Content starts

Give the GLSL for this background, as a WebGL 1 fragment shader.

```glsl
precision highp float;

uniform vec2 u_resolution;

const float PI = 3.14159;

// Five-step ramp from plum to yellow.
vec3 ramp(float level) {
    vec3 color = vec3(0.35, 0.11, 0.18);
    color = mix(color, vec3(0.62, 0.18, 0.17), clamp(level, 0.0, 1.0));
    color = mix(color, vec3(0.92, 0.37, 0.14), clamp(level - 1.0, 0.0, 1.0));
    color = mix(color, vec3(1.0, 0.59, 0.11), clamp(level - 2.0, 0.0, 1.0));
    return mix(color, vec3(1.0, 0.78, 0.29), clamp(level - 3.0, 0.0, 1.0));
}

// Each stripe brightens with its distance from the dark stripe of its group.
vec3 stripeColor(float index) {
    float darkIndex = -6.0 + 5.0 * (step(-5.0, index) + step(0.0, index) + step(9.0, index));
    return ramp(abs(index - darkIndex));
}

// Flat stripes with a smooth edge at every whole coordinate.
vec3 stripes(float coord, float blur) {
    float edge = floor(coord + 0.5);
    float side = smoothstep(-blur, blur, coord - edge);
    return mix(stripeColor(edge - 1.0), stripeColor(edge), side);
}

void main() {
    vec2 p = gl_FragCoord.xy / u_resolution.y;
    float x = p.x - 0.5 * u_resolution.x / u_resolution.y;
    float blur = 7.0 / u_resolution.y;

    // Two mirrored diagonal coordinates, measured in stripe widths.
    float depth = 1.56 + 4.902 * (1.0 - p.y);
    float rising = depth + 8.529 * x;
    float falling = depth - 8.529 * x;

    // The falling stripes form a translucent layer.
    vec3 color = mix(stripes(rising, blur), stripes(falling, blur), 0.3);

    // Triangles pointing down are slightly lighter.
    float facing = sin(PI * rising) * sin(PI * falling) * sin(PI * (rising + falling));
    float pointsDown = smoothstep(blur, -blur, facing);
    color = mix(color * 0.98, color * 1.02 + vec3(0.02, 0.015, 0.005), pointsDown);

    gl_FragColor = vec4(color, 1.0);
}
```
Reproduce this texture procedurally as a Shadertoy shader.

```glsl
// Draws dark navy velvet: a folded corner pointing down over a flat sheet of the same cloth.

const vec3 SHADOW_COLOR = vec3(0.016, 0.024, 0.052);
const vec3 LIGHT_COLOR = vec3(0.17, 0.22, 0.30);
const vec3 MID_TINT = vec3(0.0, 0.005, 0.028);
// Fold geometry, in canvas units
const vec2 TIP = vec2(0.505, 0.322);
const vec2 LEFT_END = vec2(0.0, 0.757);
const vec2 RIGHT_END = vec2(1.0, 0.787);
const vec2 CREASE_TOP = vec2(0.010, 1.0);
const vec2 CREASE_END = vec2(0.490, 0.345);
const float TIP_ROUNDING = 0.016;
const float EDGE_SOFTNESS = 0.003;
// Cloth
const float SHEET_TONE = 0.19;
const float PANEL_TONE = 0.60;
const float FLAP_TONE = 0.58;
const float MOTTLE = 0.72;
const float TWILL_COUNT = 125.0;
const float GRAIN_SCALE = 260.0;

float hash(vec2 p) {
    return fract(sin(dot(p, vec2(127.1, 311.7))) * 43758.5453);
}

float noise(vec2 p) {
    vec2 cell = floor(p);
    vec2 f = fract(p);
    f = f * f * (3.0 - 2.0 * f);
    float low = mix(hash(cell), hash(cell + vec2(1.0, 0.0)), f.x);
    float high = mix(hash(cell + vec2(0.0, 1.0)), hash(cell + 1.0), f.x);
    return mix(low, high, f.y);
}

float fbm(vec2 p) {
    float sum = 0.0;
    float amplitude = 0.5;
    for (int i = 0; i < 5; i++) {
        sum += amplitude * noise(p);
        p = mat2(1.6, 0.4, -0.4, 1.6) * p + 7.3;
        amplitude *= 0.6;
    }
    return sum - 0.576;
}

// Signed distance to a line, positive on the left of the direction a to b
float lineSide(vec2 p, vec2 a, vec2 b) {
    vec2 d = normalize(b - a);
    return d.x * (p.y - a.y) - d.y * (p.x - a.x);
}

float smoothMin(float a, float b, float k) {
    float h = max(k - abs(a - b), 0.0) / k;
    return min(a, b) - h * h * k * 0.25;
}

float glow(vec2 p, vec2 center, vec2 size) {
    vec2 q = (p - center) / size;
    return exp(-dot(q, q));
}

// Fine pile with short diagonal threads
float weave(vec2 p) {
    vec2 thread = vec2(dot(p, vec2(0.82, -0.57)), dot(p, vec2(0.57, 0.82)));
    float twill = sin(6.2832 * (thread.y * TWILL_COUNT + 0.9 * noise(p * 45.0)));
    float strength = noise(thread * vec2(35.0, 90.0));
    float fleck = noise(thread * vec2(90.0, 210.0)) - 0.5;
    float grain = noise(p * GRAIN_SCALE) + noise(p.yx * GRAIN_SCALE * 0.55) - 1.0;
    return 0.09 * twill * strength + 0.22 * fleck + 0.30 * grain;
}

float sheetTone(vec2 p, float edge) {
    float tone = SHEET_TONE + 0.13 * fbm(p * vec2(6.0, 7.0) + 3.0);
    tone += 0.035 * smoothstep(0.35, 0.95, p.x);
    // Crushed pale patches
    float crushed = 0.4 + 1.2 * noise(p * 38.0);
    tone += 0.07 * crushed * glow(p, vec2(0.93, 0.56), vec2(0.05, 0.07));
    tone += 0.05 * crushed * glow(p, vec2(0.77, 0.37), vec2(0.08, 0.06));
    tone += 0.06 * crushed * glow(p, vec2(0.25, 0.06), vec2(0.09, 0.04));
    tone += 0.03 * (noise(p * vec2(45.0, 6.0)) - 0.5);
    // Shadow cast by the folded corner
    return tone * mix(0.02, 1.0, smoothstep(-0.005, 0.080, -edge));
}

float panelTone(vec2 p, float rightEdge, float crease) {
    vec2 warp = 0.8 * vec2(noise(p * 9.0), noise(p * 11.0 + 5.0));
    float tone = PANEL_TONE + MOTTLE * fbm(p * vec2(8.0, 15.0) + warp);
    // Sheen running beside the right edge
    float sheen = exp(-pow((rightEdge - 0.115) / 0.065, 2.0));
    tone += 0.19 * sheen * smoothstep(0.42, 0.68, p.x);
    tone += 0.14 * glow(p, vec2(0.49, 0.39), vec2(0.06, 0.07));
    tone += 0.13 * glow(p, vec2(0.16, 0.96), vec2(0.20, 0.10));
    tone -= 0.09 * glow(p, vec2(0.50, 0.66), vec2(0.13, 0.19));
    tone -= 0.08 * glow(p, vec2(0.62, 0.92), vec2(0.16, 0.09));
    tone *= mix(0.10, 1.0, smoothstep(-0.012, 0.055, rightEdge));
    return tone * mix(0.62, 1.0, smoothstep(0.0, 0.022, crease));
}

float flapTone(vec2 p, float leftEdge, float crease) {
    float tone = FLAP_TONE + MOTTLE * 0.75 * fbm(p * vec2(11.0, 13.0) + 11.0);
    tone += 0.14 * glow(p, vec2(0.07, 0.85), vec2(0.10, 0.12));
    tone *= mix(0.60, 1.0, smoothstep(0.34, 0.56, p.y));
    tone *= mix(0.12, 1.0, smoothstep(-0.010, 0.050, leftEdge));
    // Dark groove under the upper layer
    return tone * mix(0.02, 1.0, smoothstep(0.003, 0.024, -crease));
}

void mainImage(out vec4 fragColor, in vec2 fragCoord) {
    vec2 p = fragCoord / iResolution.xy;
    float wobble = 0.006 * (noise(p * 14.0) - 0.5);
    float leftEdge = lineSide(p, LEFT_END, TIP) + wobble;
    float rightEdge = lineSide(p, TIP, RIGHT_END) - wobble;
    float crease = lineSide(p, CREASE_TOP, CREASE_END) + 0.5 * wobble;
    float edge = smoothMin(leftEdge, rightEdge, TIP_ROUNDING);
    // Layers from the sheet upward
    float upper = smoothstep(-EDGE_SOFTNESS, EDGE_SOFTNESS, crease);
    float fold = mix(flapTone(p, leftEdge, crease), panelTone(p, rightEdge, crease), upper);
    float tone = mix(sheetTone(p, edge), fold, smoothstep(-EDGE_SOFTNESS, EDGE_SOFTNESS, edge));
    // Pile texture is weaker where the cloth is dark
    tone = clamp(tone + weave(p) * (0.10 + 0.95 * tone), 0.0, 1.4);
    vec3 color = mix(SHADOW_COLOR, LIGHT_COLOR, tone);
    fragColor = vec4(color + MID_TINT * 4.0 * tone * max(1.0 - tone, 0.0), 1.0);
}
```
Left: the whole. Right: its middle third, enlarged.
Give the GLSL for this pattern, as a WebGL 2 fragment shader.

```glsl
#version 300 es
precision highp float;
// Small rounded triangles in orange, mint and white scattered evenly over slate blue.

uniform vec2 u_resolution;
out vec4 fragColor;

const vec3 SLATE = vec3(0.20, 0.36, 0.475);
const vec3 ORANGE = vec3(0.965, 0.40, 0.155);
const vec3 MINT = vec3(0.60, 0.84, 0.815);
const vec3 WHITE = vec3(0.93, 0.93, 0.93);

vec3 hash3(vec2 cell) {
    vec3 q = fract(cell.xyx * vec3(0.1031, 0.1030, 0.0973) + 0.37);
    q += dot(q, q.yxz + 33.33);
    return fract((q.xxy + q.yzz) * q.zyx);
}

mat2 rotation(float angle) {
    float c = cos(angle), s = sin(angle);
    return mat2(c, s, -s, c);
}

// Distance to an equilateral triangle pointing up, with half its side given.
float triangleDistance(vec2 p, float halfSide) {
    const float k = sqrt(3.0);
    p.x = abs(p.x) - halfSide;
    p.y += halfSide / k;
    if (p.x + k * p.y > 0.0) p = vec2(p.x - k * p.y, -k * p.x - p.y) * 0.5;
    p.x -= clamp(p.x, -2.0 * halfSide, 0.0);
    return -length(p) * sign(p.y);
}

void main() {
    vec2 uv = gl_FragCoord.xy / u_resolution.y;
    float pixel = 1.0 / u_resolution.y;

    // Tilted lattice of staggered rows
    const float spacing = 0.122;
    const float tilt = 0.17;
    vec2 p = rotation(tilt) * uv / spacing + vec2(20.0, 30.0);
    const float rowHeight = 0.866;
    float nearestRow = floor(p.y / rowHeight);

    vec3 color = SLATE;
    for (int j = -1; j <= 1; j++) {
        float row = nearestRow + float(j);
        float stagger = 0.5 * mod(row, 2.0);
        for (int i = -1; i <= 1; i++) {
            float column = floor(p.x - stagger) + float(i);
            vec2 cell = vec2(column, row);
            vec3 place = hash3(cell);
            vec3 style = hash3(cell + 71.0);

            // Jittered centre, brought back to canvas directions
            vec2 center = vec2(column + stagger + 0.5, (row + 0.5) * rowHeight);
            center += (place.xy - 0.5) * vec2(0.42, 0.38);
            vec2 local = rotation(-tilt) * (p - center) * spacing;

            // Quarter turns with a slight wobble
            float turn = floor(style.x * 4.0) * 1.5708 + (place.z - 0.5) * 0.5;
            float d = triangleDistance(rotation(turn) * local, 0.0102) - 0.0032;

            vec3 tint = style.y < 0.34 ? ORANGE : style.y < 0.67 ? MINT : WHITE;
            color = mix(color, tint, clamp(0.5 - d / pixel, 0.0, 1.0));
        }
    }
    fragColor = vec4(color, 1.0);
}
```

Content ends

**WHAT THE EXERCISE ASKS**
Within the listing above, copy each line that has the string "noise".

**YOUR SOLUTION**
float noise(vec2 p) {
        sum += amplitude * noise(p);
    float twill = sin(6.2832 * (thread.y * TWILL_COUNT + 0.9 * noise(p * 45.0)));
    float strength = noise(thread * vec2(35.0, 90.0));
    float fleck = noise(thread * vec2(90.0, 210.0)) - 0.5;
    float grain = noise(p * GRAIN_SCALE) + noise(p.yx * GRAIN_SCALE * 0.55) - 1.0;
    float crushed = 0.4 + 1.2 * noise(p * 38.0);
    tone += 0.03 * (noise(p * vec2(45.0, 6.0)) - 0.5);
    vec2 warp = 0.8 * vec2(noise(p * 9.0), noise(p * 11.0 + 5.0));
    float wobble = 0.006 * (noise(p * 14.0) - 0.5);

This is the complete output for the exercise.